At best, it will leave you feeling uneasy. At worst, you may find yourself sinking down into something akin to despair.

Director Kelly Loudenberg tells six stories over the course of seven episodes. Each involves a brutal murder (or murders) for which a perpetrator (or perpetrators) has (have) since been safely (unsafely) convicted. All are linked by one factor: the conviction was secured primarily thanks to a confession extracted by the police under extreme circumstances. Lawyers were not present; mind games were played; interviewees were exhausted, unstable, traumatised. In one instance, the authorities took what’s known as the “Mr Big” approach: undercover officers, playing their roles with all the gusto of a local am-dram society, pretended to be gangsters whose criminal networks could save the accused from death row if only they (the accused) would provide them with all the facts.

Why did juries believe these confessions, unaccompanied as they were by forensic evidence? Here, we go back to where we began. “No,” they told themselves. “I would not admit to a crime I had not committed.” Either such citizens have no softer inner voice – or, more likely, the idea of listening to it is simply too terrifying.

Predictably, the majority of the accused are poor and ill-educated, and perhaps this is one reason why the case of Sebastian Burns and Atif Rafay, two articulate middle-class boys from Canada, stood out for me (the pair were found guilty of the 1994 murder in Bellevue, Washington, of Atif’s parents and sister; at the time, they were 19). Or perhaps it is just that I still can’t understand why an American court considered “Mr Big” evidence admissible when the technique is illegal in the US? (The “gangsters” who encouraged Burns and Rafay to indulge in the most pathetic teenage braggadocio I’ve ever witnessed belonged to the Royal Canadian Mounted Police.)

The saddest part of this tale: hearing Burns’ father, David, describe his prison visits. (Burns, serving a life sentence without possibility of parole, has exhausted all his appeals.) The strangest part: the way James Jude Konat, like all the prosecutors in this series, was so happy to perform for the camera, more game-show host than lawyer.

It feels obscene to move on, but move on I must.
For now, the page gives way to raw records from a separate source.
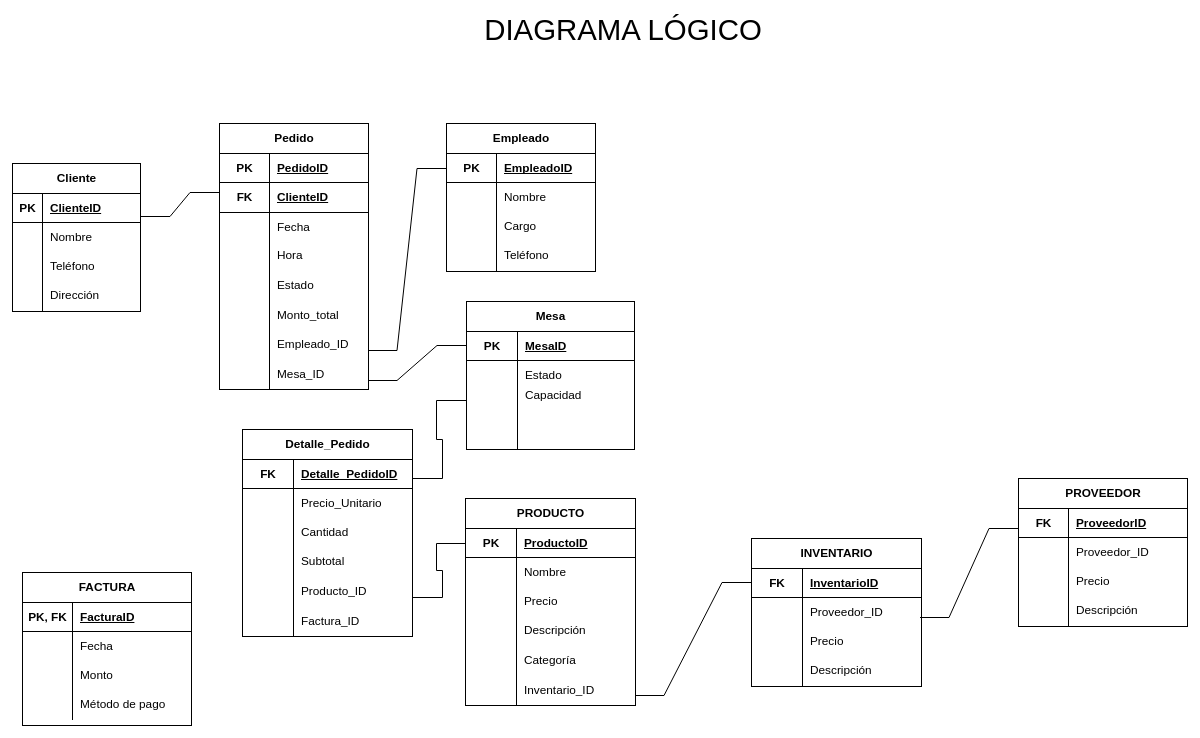
<!DOCTYPE html>
<html lang="es">
<head>
<meta charset="utf-8">
<title>Diagrama lógico</title>
<style>
:root { --paper: #fff; --ink: #000; --row: 29.6px; }
* { box-sizing: border-box; margin: 0; padding: 0; }
body { width: 1200px; height: 738px; overflow: hidden; background: var(--paper); color: var(--ink); font: 11.8px/var(--row) "Liberation Sans", Arial, sans-serif; }
.diagram { position: relative; width: 1200px; height: 738px; overflow: hidden; }
.title { position: absolute; left: 423px; top: 13px; width: 400px; font-size: 29.4px; line-height: 34px; font-weight: 400; text-align: center; white-space: nowrap; }
.connectors { position: absolute; left: 0; top: 0; fill: none; stroke: var(--ink); stroke-width: 1; }
.entity { --key: 51px; position: absolute; width: 171px; border: 1px solid var(--ink); }
.entity h2 { height: 28.6px; font-size: inherit; line-height: 28px; text-align: center; }
.row { display: grid; grid-template-columns: var(--key) 1fr; height: var(--row); white-space: nowrap; }
.row dt { border-right: 1px solid var(--ink); text-align: center; }
.row dd { padding-left: 7px; }
.key, .key + .row { border-top: 1px solid var(--ink); }
.key { font-weight: 700; line-height: 28px; }
.key dd { text-decoration: underline; text-decoration-skip-ink: none; }
.tall { height: 59.2px; }
.tall dd { line-height: 10px; }
#cliente { --key: 30px; left: 12px; top: 163px; width: 129px; }
#pedido { --key: 50px; left: 219px; top: 123px; width: 150px; }
#empleado { --key: 50px; left: 446px; top: 123px; width: 150px; }
#mesa { left: 466px; top: 301px; width: 169px; }
#detalle-pedido { left: 242px; top: 429px; }
#producto { left: 465px; top: 498px; }
#inventario { left: 751px; top: 538px; }
#proveedor { --key: 50px; left: 1018px; top: 478px; width: 170px; }
#factura { --key: 50px; left: 22px; top: 572px; width: 170px; padding-bottom: 5px; }
</style>
</head>
<body>
<main class="diagram">
<h1 class="title">DIAGRAMA LÓGICO</h1>

<svg class="connectors" width="1200" height="738" viewBox="0 0 1200 738" aria-hidden="true">
<polyline points="140,216.5 170,216.5 190,192.5 220,192.5"/>
<polyline points="368,350.5 397,350.5 417,168.5 447,168.5"/>
<polyline points="368,380.5 397,380.5 437,345.5 467,345.5"/>
<polyline points="412,478.5 442.5,478.5 442.5,439.5 436.5,439.5 436.5,400.5 467,400.5"/>
<polyline points="412,597.5 442.5,597.5 442.5,570.5 436.5,570.5 436.5,543.5 466,543.5"/>
<polyline points="635,695.5 664,695.5 722,582.5 752,582.5"/>
<polyline points="920,617.5 949,617.5 989,528.5 1019,528.5"/>
</svg>

<section class="entity" id="cliente">
<h2>Cliente</h2>
<dl>
<div class="row key"><dt>PK</dt><dd>ClienteID</dd></div>
<div class="row"><dt></dt><dd>Nombre</dd></div>
<div class="row"><dt></dt><dd>Teléfono</dd></div>
<div class="row"><dt></dt><dd>Dirección</dd></div>
</dl>
</section>

<section class="entity" id="pedido">
<h2>Pedido</h2>
<dl>
<div class="row key"><dt>PK</dt><dd>PedidoID</dd></div>
<div class="row key"><dt>FK</dt><dd>ClienteID</dd></div>
<div class="row"><dt></dt><dd>Fecha</dd></div>
<div class="row"><dt></dt><dd>Hora</dd></div>
<div class="row"><dt></dt><dd>Estado</dd></div>
<div class="row"><dt></dt><dd>Monto_total</dd></div>
<div class="row"><dt></dt><dd>Empleado_ID</dd></div>
<div class="row"><dt></dt><dd>Mesa_ID</dd></div>
</dl>
</section>

<section class="entity" id="empleado">
<h2>Empleado</h2>
<dl>
<div class="row key"><dt>PK</dt><dd>EmpleadoID</dd></div>
<div class="row"><dt></dt><dd>Nombre</dd></div>
<div class="row"><dt></dt><dd>Cargo</dd></div>
<div class="row"><dt></dt><dd>Teléfono</dd></div>
</dl>
</section>

<section class="entity" id="mesa">
<h2>Mesa</h2>
<dl>
<div class="row key"><dt>PK</dt><dd>MesaID</dd></div>
<div class="row"><dt></dt><dd>Estado</dd></div>
<div class="row tall"><dt></dt><dd>Capacidad</dd></div>
</dl>
</section>

<section class="entity" id="detalle-pedido">
<h2>Detalle_Pedido</h2>
<dl>
<div class="row key"><dt>FK</dt><dd>Detalle_PedidoID</dd></div>
<div class="row"><dt></dt><dd>Precio_Unitario</dd></div>
<div class="row"><dt></dt><dd>Cantidad</dd></div>
<div class="row"><dt></dt><dd>Subtotal</dd></div>
<div class="row"><dt></dt><dd>Producto_ID</dd></div>
<div class="row"><dt></dt><dd>Factura_ID</dd></div>
</dl>
</section>

<section class="entity" id="producto">
<h2>PRODUCTO</h2>
<dl>
<div class="row key"><dt>PK</dt><dd>ProductoID</dd></div>
<div class="row"><dt></dt><dd>Nombre</dd></div>
<div class="row"><dt></dt><dd>Precio</dd></div>
<div class="row"><dt></dt><dd>Descripción</dd></div>
<div class="row"><dt></dt><dd>Categoría</dd></div>
<div class="row"><dt></dt><dd>Inventario_ID</dd></div>
</dl>
</section>

<section class="entity" id="inventario">
<h2>INVENTARIO</h2>
<dl>
<div class="row key"><dt>FK</dt><dd>InventarioID</dd></div>
<div class="row"><dt></dt><dd>Proveedor_ID</dd></div>
<div class="row"><dt></dt><dd>Precio</dd></div>
<div class="row"><dt></dt><dd>Descripción</dd></div>
</dl>
</section>

<section class="entity" id="proveedor">
<h2>PROVEEDOR</h2>
<dl>
<div class="row key"><dt>FK</dt><dd>ProveedorID</dd></div>
<div class="row"><dt></dt><dd>Proveedor_ID</dd></div>
<div class="row"><dt></dt><dd>Precio</dd></div>
<div class="row"><dt></dt><dd>Descripción</dd></div>
</dl>
</section>

<section class="entity" id="factura">
<h2>FACTURA</h2>
<dl>
<div class="row key"><dt>PK, FK</dt><dd>FacturaID</dd></div>
<div class="row"><dt></dt><dd>Fecha</dd></div>
<div class="row"><dt></dt><dd>Monto</dd></div>
<div class="row"><dt></dt><dd>Método de pago</dd></div>
</dl>
</section>
</main>
</body>
</html>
W1A (18 September, 10pm) is enjoying a bewilderingly long life (this is series three). Is the joke still funny? I think it’s wearing thin, though this may be born of my own recent encounter with the BBC’s bizarre machinery (humiliating, in a word).

Siobhan Sharpe (Jessica Hynes) and her team of media morons have been bought by a Dutch company, Fun, where good ideas are celebrated with silent discos. One idea is a YouTube-style platform, BBC Me. Meanwhile, Ian Fletcher (Hugh Bonneville) is helming – nice BBC word – a group that will deliver the corporation’s “More of Less Initiative”, and a cross-dressing footballer has successfully plonked his bum on the Match of the Day sofa. Business as usual, in other words. 
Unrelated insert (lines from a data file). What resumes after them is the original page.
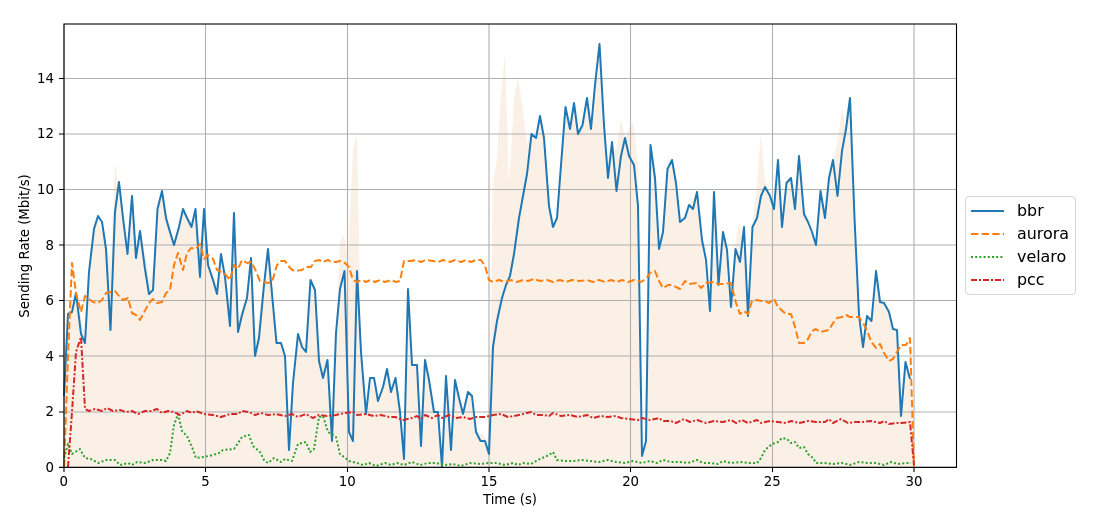
<!DOCTYPE html>
<html lang="en">
<head>
<meta charset="utf-8">
<title>Sending rate over time</title>
<style>
:root {
  --bbr: #1f77b4;
  --aurora: #ff7f0e;
  --velaro: #2ca02c;
  --pcc: #d62728;
  --capacity: #faf0e6;
  --grid: #b0b0b0;
  --ink: #000;
  --legend-border: #d5d5d5;
}
* { box-sizing: border-box; margin: 0; padding: 0; }
html, body { width: 1095px; height: 528px; overflow: hidden; background: #fff; }
body { font: 13.3px/16px "DejaVu Sans", sans-serif; color: var(--ink); }
.chart { position: relative; width: 1095px; height: 528px; overflow: hidden; }
.plot { position: absolute; inset: 0; display: block; }
.plot path { fill: none; }
.plot .capacity { fill: var(--capacity); }
.grid { stroke: var(--grid); stroke-width: 1.1; }
.ticks, .frame { stroke: var(--ink); stroke-width: 1.1; fill: none; }
.series { stroke-width: 2; stroke-linejoin: round; }
.bbr { stroke: var(--bbr); }
.aurora { stroke: var(--aurora); stroke-dasharray: 7.4 3.2; }
.velaro { stroke: var(--velaro); stroke-dasharray: 2 2.2; }
.pcc { stroke: var(--pcc); stroke-dasharray: 6 2 2 2; }
.y-labels, .x-labels { position: absolute; display: grid; list-style: none; }
.y-labels { left: 14px; top: 51px; width: 40px; grid-template-rows: repeat(8, 55.6px); align-items: center; text-align: right; }
.x-labels { left: -7px; top: 474px; grid-template-columns: repeat(7, 141.7px); text-align: center; }
.x-title { position: absolute; left: 64px; top: 492px; width: 892px; text-align: center; }
.y-title { position: absolute; left: -75px; top: 238px; width: 200px; text-align: center; transform: rotate(-90deg); white-space: nowrap; }
.legend { position: absolute; left: 965px; top: 196px; width: 111px; height: 99px; padding: 2px 5px; border: 1.4px solid var(--legend-border); border-radius: 4px; list-style: none; font-size: 15.9px; display: flex; flex-direction: column; }
.legend li { display: flex; align-items: center; gap: 13px; height: 23.5px; }
.legend svg { flex: none; width: 33px; height: 4px; }
</style>
</head>
<body>
<main class="chart">
  <svg class="plot" width="1095" height="528" viewBox="0 0 1095 528" role="img" aria-label="Line chart of sending rate against time for four senders">
    <path class="capacity" d="M64 467V380L68 315L76 295L85 335L93 230L98 220L106 245L111 260L115 163L119 190L128 254L132 200L137 258L141 234L150 280L153 268L158 206L162 194L174 242L183 209L192 222L196 213L200 240L204 209L208 262L217 285L221 256L230 300L234 216L238 320L247 290L251 258L255 340L264 282L268 250L277 335L285 356L289 430L298 334L306 345L311 278L315 290L319 355L327 360L332 410L336 325L340 242L344 235L348 260L353 150L357 133L361 350L366 405L370 378L378 400L387 370L391 390L396 378L404 440L408 290L412 365L417 365L421 430L425 361L434 410L438 411L442 450L446 376L451 440L455 380L463 412L468 392L472 396L476 430L489 440L493 180L497 160L501 95L505 54L509 184L514 100L518 77L523 110L527 145L531 133L536 140L540 116L544 138L549 206L553 227L557 218L566 107L570 129L574 103L578 133L583 125L587 98L591 129L599 50L604 125L608 178L612 143L616 150L621 120L625 138L633 122L638 160L642 456L646 441L650 145L655 180L659 249L663 232L667 170L672 160L680 222L689 205L697 192L702 240L710 311L714 192L718 277L723 232L731 295L736 240L740 222L744 255L748 300L753 220L757 185L761 132L765 180L774 205L778 160L782 227L787 183L791 178L795 209L799 156L804 214L816 245L821 191L825 218L829 178L833 160L837 145L842 108L846 130L850 98L854 220L859 315L863 347L867 316L871 320L876 271L880 302L884 303L889 312L893 329L897 330L901 416L906 362L910 379L914 467Z"/>
    <path class="grid" d="M64 24V467M205.5 24V467M347.5 24V467M489 24V467M630.5 24V467M772.5 24V467M914 24V467M64 467H956M64 412H956M64 356H956M64 300.5H956M64 245H956M64 189.5H956M64 134H956M64 78.5H956"/>
    <path class="ticks" d="M64 467v5M205.5 467v5M347.5 467v5M489 467v5M630.5 467v5M772.5 467v5M914 467v5M64 467.4h-5M64 412h-5M64 356h-5M64 300.5h-5M64 245h-5M64 189.5h-5M64 134h-5M64 78.5h-5"/>
    <path class="series bbr" d="M64 396L68 314L72 312L76 293L81 334L85 343L89 272L94 229L98 216L102 222L106 249L110.5 330L115 212L119 182L123 218L127.5 254L132 196L136 258L140 231L145 269L149 294L153 290L157.5 209L162 191L166 218L170 232L174 245L179 227L183 209L187 218L191.5 227L195.5 209L200 277L204 209L208 265L213 280L217 294L221 254L225 277L230 326L234 213L238 332L242 315L247 298L251 258L255 356L259 338L264 285L268 249L272 294L276.5 343L281 343L285 356L289 450L293 383L298 334L302 347L306 352L310.5 280L315 290L319 361L323 378L327.5 360L332 441L336 333L340 289L344.5 271L349 432L353 441L357 271L361 352L366 414L370 378L374 378L378 401L383 387L387 369L391 392L395.5 378L400 412L404 459L408 289L412 365L417 365L421 446L425 360L429 380L434 412L438 412L442 467L446 376L451 450L455 380L459 398L463 414L468 392L472 396L476 432L480.5 441L485 441L489 454L493 347L497 321L502 298L506 285L510 276L514 254L519 218L523 196L527 174L531.5 134L536 138L540 116L544 138L549 206L553 227L557 218L561 165L565.5 107L570 129L574 103L578 134L582.5 125L587 98L591 129L595 85L599.5 44L604 125L608 178L612 142L616.5 191L621 156L625 138L629 156L634 165L638 206L642 456L646 441L650.5 145L655 178L659 249L663 232L667.5 169L672 160L676 183L680 222L685 218L689 205L693 209L697 192L702 240L706 260L710 311L714 192L718.5 285L723 232L727 250L731 307L735.5 249L740 262L744 227L748 316L752.5 227L757 218L761 196L765 187L770 196L774 209L778 160L782 227L786.5 183L791 178L795 209L799 156L804 214L808 222L812 232L816 245L820.5 191L825 218L829 178L833 160L837.5 196L842 151L846 129L850 98L854.5 218L859 315L863 347L867 316L871.5 321L876 271L880 302L884 303L889 312L893 329L897 330L901 416L905.5 362L910 379"/>
    <path class="series aurora" d="M64 467L68 356L72 263L76 293L81 312L85 296L93 302L98 303L102 300L106 293L115 291L119 296L123 300L128 298L132 313L136 315L140 320L149 303L153 299L157 303L162 302L166 293L170 290L174 265L178 253L183 270L187 253L191 248L196 249L200 244L204 259L208 255L213 259L217 270L225 274L230 280L234 265L238 269L242 260L247 263L251 262L255 269L260 281L264 282L268 283L272 282L277 265L281 261L285 261L290 268L294 271L302 270L306 267L311 267L315 261L319 260L323 262L328 260L332 262L336 262L340 261L345 263L349 267L353 280L357 282L362 280L366 282L370 280L375 282L380 280L385 282L391 280L396 282L400 281L404 261L410 261L416 260L421 262L426 260L433 261L438 262L443 260L450 262L455 260L461 262L466 260L471 262L476 260L481 260L485 266L489 280L493 282L499 280L505 282L511 280L517 282L523 280L528 281L534 279L540 281L547 280L553 282L560 280L566 282L572 280L580 281L587 280L593 282L599 280L605 282L611 280L617 282L622 280L628 282L634 280L641 282L646 279L650 273L655 271L659 281L663 288L668 285L672 285L680 289L685 281L689 284L697 283L701 288L706 283L714 282L718 284L723 284L731 283L736 303L740 314L744 311L748 314L752 301L757 300L761 301L765 301L769 303L774 299L778 307L786 314L791 314L795 327L799 343L804 343L808 339L812 331L816 329L820 332L829 330L833 323L837 318L842 317L846 315L850 317L859 317L863 323L867 330L871 341L876 348L880 344L884 353L889 361L893 359L897 352L901 345L906 345L910 338L914 467"/>
    <path class="series velaro" d="M64 458L68 444L72 454L80 449L85 458L91 459L98 463L106 460L115 460L120 465L128 463L132 465L137 462L145 463L153 460L162 460L166 461L170 453L174 425L178 414L182 431L187 436L192 447L196 458L204 457L213 455L219 453L223 450L234 449L242 437L249 435L253 446L260 452L264 460L268 463L274 458L281 462L285 459L292 461L298 444L306 442L310 452L314 449L319 417L323 416L328 432L336 437L340 454L344 457L349 461L357 463L363 465L369 463L376 466L385 463L391 465L397 463L404 465L412 462L420 465L428 463L436 463L444 465L453 464L461 466L470 463L480 464L489 463L497 463L505 465L513 463L518 465L523 463L531 464L540 459L549 455L553 452L557 460L566 461L574 461L582 460L591 461L599 462L608 460L616 462L625 463L633 461L642 463L650 461L657 463L663 460L671 462L680 462L688 463L697 460L703 463L710 463L718 464L723 461L731 463L740 462L748 463L757 463L761 458L765 450L772 444L778 442L782 438L787 439L791 443L795 442L799 448L804 447L808 454L813 458L816 463L825 463L833 464L842 463L850 465L859 462L867 463L876 463L884 465L891 462L898 464L906 463L911 463"/>
    <path class="series pcc" d="M68 467L72 412L76 352L81 337L85 409L89 411L95 409L102 411L107 408L113 411L120 410L126 412L132 411L138 414L145 411L151 411L157 409L162 413L168 411L174 412L180 415L187 411L192 413L196 411L204 414L213 415L221 417L230 414L238 414L242 411L249 412L255 415L261 413L268 415L276 414L285 416L292 414L298 417L306 414L313 418L319 415L327 416L336 415L345 413L353 412L357 415L366 414L374 416L381 415L389 417L395 417L403 420L412 418L417 416L421 419L425 415L432 418L438 415L442 418L449 415L455 418L463 417L470 419L476 417L485 417L493 415L501 414L508 417L514 416L523 414L531 412L536 415L544 415L549 416L553 413L561 416L570 415L578 417L587 415L593 418L601 416L608 417L616 416L621 418L629 419L638 420L642 418L650 420L659 418L663 421L671 421L676 423L684 419L690 422L697 420L706 423L714 421L723 422L731 420L736 423L742 420L748 423L757 420L761 423L770 421L778 422L786 423L791 421L799 423L808 421L816 422L825 422L829 419L833 423L841 419L848 423L855 422L863 422L871 421L880 423L884 421L889 424L897 423L901 423L910 422L914 465"/>
    <rect class="frame" x="64" y="24" width="892.5" height="443.4"/>
  </svg>
  <ul class="y-labels"><li>14</li><li>12</li><li>10</li><li>8</li><li>6</li><li>4</li><li>2</li><li>0</li></ul>
  <ul class="x-labels"><li>0</li><li>5</li><li>10</li><li>15</li><li>20</li><li>25</li><li>30</li></ul>
  <p class="x-title">Time (s)</p>
  <p class="y-title">Sending Rate (Mbit/s)</p>
  <ul class="legend">
    <li><svg viewBox="0 0 33 4" aria-hidden="true"><path class="series bbr" d="M0 2H33"/></svg>bbr</li>
    <li><svg viewBox="0 0 33 4" aria-hidden="true"><path class="series aurora" d="M0 2H33"/></svg>aurora</li>
    <li><svg viewBox="0 0 33 4" aria-hidden="true"><path class="series velaro" d="M0 2H33"/></svg>velaro</li>
    <li><svg viewBox="0 0 33 4" aria-hidden="true"><path class="series pcc" d="M0 2H33"/></svg>pcc</li>
  </ul>
</main>
</body>
</html>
Rachel Cooke trained as a reporter on The Sunday Times. She is now a writer at The Observer. In the 2006 British Press Awards, she was named Interviewer of the Year.
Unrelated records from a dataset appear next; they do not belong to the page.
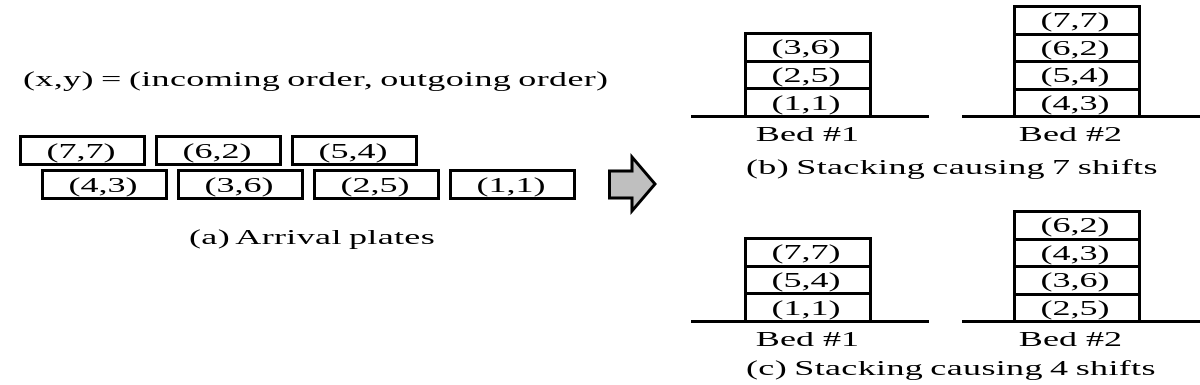
<!DOCTYPE html>
<html lang="en">
<head>
<meta charset="utf-8">
<title>Plate stacking and shifts</title>
<style>
:root { --ink: #000; --paper: #fff; --arrow: #bfbfbf; --line: 3px; --stretch: 1.64; }
* { box-sizing: border-box; margin: 0; padding: 0; }
body { overflow: hidden; background: var(--paper); }
.diagram { position: relative; width: 1200px; height: 385px; overflow: hidden; background: var(--paper); color: var(--ink); font: 22px/26px "Liberation Serif", serif; }
.wide { display: inline-block; white-space: nowrap; transform: scaleX(var(--stretch)); }
.from-left { transform-origin: left; letter-spacing: 0.2px; word-spacing: -1.3px; }
.legend { position: absolute; left: 23px; top: 66px; }
.arrivals-caption { position: absolute; left: 189px; top: 224px; }
.plate { display: flex; align-items: center; justify-content: center; min-height: 0; border: var(--line) solid var(--ink); line-height: 22px; }
.arrivals { position: absolute; display: flex; gap: 9px; }
.arrivals .plate { width: 127px; height: 31px; padding-right: 2px; }
.upper { left: 19px; top: 135px; }
.lower { left: 41px; top: 169px; }
.arrow { position: absolute; left: 600px; top: 150px; }
.option { position: absolute; left: 691px; width: 509px; }
.option-b { top: 0; }
.option-c { top: 205px; }
.beds { display: flex; gap: 33px; }
.bed { width: 238px; }
.ground { display: flex; align-items: flex-end; height: 118px; padding-left: 53px; border-bottom: var(--line) solid var(--ink); }
.stack { display: flex; flex-direction: column; width: 128px; height: 83px; }
.stack .plate { flex: 1 1 0; padding-right: 4px; border-bottom: 0; }
.bed-label { width: 233px; height: 31px; line-height: 31px; text-align: center; }
.second .ground { padding-left: 51px; }
.second .stack { height: 110px; }
.second .bed-label { width: 217px; }
.option-caption { padding-left: 55px; line-height: 36px; }
.option-c .option-caption { line-height: 28px; }
</style>
</head>
<body>
<main class="diagram">
  <p class="legend"><span class="wide from-left">(x,y) = (incoming order, outgoing order)</span></p>

  <div class="arrivals upper">
    <div class="plate"><span class="wide">(7,7)</span></div>
    <div class="plate"><span class="wide">(6,2)</span></div>
    <div class="plate"><span class="wide">(5,4)</span></div>
  </div>
  <div class="arrivals lower">
    <div class="plate"><span class="wide">(4,3)</span></div>
    <div class="plate"><span class="wide">(3,6)</span></div>
    <div class="plate"><span class="wide">(2,5)</span></div>
    <div class="plate"><span class="wide">(1,1)</span></div>
  </div>
  <p class="arrivals-caption"><span class="wide from-left">(a) Arrival plates</span></p>

  <svg class="arrow" width="66" height="70" viewBox="600 150 66 70" aria-hidden="true">
    <polygon points="609.5,171 632,171 632,157 655,184 632,211 632,198 609.5,198" fill="var(--arrow)" stroke="var(--ink)" stroke-width="3"/>
  </svg>

  <section class="option option-b">
    <div class="beds">
      <div class="bed first">
        <div class="ground"><div class="stack">
          <div class="plate"><span class="wide">(3,6)</span></div>
          <div class="plate"><span class="wide">(2,5)</span></div>
          <div class="plate"><span class="wide">(1,1)</span></div>
        </div></div>
        <p class="bed-label"><span class="wide">Bed #1</span></p>
      </div>
      <div class="bed second">
        <div class="ground"><div class="stack">
          <div class="plate"><span class="wide">(7,7)</span></div>
          <div class="plate"><span class="wide">(6,2)</span></div>
          <div class="plate"><span class="wide">(5,4)</span></div>
          <div class="plate"><span class="wide">(4,3)</span></div>
        </div></div>
        <p class="bed-label"><span class="wide">Bed #2</span></p>
      </div>
    </div>
    <p class="option-caption"><span class="wide from-left">(b) Stacking causing 7 shifts</span></p>
  </section>

  <section class="option option-c">
    <div class="beds">
      <div class="bed first">
        <div class="ground"><div class="stack">
          <div class="plate"><span class="wide">(7,7)</span></div>
          <div class="plate"><span class="wide">(5,4)</span></div>
          <div class="plate"><span class="wide">(1,1)</span></div>
        </div></div>
        <p class="bed-label"><span class="wide">Bed #1</span></p>
      </div>
      <div class="bed second">
        <div class="ground"><div class="stack">
          <div class="plate"><span class="wide">(6,2)</span></div>
          <div class="plate"><span class="wide">(4,3)</span></div>
          <div class="plate"><span class="wide">(3,6)</span></div>
          <div class="plate"><span class="wide">(2,5)</span></div>
        </div></div>
        <p class="bed-label"><span class="wide">Bed #2</span></p>
      </div>
    </div>
    <p class="option-caption"><span class="wide from-left">(c) Stacking causing 4 shifts</span></p>
  </section>
</main>
</body>
</html>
This article first appeared in the 21 September 2017 issue of the New Statesman, The revenge of the left